- WHAT THE TASK REQUIRES:
Within the entries below, find the lines that hold "paper" and report only how many there are.

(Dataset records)
"""
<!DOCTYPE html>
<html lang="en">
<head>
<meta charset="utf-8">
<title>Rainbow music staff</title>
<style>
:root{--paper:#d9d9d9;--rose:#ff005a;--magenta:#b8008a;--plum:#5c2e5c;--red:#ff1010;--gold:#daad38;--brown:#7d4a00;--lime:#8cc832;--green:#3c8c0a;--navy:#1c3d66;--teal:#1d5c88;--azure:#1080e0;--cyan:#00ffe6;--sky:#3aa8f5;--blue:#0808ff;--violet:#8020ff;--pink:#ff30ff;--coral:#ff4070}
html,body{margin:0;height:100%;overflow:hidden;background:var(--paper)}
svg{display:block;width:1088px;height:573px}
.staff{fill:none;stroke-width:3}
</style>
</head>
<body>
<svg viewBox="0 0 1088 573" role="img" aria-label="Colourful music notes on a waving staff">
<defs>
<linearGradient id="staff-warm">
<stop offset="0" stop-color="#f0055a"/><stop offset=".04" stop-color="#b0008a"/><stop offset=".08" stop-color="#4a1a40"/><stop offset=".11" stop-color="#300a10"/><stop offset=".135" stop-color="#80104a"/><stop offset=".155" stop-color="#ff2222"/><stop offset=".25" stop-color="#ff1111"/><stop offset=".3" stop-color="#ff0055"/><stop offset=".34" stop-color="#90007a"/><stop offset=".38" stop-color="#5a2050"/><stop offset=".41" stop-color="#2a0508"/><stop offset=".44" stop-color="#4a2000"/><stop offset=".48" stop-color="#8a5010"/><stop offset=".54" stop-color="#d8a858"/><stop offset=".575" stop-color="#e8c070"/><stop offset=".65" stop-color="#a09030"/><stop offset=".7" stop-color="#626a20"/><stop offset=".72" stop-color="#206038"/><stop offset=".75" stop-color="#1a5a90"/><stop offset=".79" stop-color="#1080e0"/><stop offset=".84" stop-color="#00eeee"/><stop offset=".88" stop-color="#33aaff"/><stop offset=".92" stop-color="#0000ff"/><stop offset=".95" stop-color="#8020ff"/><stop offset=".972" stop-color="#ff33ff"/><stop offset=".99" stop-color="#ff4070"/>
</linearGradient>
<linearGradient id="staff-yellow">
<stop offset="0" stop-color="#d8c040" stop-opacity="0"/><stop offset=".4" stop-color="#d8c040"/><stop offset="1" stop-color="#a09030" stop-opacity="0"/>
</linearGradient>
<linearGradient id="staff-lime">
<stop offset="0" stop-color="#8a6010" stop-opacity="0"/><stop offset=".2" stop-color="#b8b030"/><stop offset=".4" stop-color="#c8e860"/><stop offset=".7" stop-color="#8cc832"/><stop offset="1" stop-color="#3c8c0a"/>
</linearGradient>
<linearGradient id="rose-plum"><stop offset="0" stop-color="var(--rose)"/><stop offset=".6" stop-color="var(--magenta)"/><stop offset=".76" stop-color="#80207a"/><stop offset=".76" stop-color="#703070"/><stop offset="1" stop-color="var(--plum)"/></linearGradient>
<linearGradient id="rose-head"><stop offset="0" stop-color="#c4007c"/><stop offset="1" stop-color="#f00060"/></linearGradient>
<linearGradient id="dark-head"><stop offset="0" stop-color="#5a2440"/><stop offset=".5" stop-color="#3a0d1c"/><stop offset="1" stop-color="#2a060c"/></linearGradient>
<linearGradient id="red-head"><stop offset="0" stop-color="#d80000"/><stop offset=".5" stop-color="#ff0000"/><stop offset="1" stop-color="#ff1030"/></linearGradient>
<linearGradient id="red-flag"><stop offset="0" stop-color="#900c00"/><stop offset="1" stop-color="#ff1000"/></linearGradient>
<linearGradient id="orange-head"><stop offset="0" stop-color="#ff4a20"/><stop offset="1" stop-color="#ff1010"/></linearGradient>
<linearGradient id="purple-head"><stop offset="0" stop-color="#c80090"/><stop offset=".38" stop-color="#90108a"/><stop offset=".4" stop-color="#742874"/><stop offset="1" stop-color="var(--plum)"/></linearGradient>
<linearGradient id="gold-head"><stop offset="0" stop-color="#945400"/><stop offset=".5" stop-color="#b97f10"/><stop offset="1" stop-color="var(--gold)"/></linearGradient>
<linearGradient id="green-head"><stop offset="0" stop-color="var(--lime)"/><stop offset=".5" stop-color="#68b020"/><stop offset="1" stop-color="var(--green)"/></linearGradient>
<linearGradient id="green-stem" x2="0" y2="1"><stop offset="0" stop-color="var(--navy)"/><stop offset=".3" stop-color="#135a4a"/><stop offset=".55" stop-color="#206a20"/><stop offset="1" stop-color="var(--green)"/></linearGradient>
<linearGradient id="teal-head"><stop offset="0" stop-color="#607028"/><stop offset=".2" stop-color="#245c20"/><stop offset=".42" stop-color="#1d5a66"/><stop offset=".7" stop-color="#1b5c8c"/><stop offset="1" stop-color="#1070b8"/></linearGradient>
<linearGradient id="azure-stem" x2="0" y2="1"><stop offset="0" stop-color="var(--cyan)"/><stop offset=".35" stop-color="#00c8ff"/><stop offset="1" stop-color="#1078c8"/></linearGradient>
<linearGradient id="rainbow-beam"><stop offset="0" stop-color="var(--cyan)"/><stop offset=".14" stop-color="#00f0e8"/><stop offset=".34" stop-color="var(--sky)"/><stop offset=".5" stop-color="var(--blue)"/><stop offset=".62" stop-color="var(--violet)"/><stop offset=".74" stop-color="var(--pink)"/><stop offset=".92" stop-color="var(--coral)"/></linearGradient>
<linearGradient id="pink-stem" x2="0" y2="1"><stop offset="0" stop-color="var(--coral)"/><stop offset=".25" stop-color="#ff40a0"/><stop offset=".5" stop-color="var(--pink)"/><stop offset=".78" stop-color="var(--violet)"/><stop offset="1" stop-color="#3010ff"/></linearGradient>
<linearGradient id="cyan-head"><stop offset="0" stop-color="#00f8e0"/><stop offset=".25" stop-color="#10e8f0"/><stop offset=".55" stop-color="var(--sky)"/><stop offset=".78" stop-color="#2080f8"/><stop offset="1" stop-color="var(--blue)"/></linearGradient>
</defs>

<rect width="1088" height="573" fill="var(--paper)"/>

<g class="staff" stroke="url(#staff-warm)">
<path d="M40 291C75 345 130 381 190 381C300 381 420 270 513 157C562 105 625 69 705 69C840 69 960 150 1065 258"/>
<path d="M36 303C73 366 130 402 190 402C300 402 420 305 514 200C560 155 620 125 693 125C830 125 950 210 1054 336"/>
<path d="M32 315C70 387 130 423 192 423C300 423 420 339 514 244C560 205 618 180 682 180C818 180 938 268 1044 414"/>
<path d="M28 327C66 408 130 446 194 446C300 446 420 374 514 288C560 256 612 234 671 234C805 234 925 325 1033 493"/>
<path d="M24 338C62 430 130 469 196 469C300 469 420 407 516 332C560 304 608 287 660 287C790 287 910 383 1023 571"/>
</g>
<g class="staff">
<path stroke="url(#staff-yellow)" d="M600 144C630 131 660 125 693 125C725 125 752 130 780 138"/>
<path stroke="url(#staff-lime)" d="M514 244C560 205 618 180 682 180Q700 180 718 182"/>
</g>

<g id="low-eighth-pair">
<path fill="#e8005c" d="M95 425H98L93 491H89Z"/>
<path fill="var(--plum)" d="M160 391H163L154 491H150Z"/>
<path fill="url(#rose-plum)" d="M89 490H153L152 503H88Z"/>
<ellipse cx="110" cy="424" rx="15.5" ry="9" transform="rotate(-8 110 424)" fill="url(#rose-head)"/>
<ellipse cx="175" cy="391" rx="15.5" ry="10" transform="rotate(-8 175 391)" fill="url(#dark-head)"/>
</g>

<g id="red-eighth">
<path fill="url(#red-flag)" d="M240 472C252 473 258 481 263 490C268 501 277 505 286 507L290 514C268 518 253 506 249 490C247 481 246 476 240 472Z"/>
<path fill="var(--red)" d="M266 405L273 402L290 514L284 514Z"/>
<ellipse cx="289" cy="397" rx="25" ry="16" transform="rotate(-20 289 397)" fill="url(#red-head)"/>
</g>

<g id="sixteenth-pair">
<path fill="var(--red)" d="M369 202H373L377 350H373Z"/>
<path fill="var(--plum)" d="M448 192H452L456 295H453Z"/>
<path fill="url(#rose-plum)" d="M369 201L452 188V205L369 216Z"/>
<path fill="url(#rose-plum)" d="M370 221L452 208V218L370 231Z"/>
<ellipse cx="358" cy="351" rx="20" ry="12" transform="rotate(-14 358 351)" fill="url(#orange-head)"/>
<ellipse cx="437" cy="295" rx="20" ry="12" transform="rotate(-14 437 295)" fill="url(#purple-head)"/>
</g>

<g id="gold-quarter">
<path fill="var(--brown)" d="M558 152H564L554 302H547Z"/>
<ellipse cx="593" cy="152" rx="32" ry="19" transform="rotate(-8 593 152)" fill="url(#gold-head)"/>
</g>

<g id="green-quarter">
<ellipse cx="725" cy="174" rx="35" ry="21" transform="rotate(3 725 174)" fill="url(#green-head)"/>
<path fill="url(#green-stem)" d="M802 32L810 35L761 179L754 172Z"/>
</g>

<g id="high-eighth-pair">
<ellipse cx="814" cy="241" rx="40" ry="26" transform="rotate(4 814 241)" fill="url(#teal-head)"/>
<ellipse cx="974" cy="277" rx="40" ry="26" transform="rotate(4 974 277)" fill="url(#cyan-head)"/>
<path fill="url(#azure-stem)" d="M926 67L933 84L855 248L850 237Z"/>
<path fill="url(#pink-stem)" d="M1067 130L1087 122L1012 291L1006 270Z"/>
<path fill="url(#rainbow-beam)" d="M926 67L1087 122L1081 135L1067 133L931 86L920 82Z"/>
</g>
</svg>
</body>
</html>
"""
- TASK ANSWER:
3